As you’ve seen in previous pictures, Federal HST’s expansion is unmatched. Also, HST’s “petals” are razor-like while other bullets have smoother, mushroom-like characteristics. Pistol bullets don’t create that shockwave of rifle bullets traveling at much higher velocities. Because of that, pistol bullets only damage tissue they touch while much faster rifle bullets can damage surrounding tissue inches away without even touching it. A larger wound channel is one key to a pistol bullet’s performance, and the sharp petals are more likely to cut tissue than rounded mushroom shapes.

How does the HST offer both greater expansion and penetration? The petals created by an expanded HST bullet actually have a slightly smaller frontal area compared to its Hydra-Shok cousin. Assuming two bullets weigh the same and have the same velocity, a smaller frontal area will result in greater penetration.

At approximately $25 for 20 rounds of Federal HST, my first trip to the range was with some trepidation. What if my investment didn’t work as planned? What if my Glock 30SF wouldn’t feed it reliably? I would be out of a considerable amount of money. Fortunately, Federal HST fed as well as FMJ ammo in my Glock. I loaded several mags with nothing but HST and even mixed it in randomly with FMJ rounds, and my Glock ate it up every time. Needless to say, I am confidently carrying HST rounds in my G30SF now.

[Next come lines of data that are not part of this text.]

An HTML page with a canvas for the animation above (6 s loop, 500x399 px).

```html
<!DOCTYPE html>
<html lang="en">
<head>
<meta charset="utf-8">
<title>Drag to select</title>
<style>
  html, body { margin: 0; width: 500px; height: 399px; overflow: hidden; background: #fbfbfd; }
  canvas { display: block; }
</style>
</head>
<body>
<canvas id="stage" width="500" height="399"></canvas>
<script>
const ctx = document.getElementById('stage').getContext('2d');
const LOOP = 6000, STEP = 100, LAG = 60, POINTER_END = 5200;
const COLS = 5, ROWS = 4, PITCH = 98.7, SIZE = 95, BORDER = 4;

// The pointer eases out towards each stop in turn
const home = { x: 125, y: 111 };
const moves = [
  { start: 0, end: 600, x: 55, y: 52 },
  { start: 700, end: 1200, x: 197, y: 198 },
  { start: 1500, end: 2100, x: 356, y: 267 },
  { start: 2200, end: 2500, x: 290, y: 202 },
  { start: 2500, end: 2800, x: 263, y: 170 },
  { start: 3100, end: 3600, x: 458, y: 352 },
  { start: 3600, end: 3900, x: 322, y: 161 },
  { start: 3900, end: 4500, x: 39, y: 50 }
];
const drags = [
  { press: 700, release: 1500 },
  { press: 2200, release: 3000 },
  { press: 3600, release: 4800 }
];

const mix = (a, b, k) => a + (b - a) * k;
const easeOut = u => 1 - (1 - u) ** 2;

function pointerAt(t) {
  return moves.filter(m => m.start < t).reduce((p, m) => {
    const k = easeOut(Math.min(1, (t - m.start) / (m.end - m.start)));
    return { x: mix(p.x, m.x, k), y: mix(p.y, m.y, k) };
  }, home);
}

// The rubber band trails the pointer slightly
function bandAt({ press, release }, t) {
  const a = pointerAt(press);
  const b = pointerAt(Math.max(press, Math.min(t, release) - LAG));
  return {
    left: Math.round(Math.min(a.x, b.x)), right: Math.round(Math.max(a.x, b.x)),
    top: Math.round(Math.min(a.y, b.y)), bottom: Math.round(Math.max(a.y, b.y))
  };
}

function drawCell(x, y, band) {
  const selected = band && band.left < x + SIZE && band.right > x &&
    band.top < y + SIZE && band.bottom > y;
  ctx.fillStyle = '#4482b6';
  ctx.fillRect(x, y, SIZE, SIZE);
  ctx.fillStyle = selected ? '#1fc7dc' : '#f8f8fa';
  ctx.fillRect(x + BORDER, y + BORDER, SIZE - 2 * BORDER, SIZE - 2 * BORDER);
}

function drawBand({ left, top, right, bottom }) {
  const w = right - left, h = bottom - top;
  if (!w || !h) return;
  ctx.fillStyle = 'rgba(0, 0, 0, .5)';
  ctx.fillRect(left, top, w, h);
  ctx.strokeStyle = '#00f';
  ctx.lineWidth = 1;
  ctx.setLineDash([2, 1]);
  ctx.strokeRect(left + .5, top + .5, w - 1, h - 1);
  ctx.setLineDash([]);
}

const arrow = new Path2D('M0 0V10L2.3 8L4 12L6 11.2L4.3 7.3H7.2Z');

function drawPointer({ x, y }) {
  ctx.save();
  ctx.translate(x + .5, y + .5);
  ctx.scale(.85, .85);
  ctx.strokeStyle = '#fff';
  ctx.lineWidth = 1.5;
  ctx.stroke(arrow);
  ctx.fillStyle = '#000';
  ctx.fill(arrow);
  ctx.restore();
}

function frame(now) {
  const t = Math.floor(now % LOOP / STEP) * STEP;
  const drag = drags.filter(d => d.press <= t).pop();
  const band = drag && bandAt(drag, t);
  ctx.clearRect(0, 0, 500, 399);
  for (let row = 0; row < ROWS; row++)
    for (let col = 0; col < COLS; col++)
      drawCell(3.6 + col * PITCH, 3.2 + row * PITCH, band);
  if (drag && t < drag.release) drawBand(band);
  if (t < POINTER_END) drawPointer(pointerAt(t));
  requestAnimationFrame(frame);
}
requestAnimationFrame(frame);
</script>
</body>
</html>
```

Hopefully I’ll never need to use my Glock in a personal defense situation, but if I do, I’m convinced I have the best ammunition available in my pistol with Federal HST.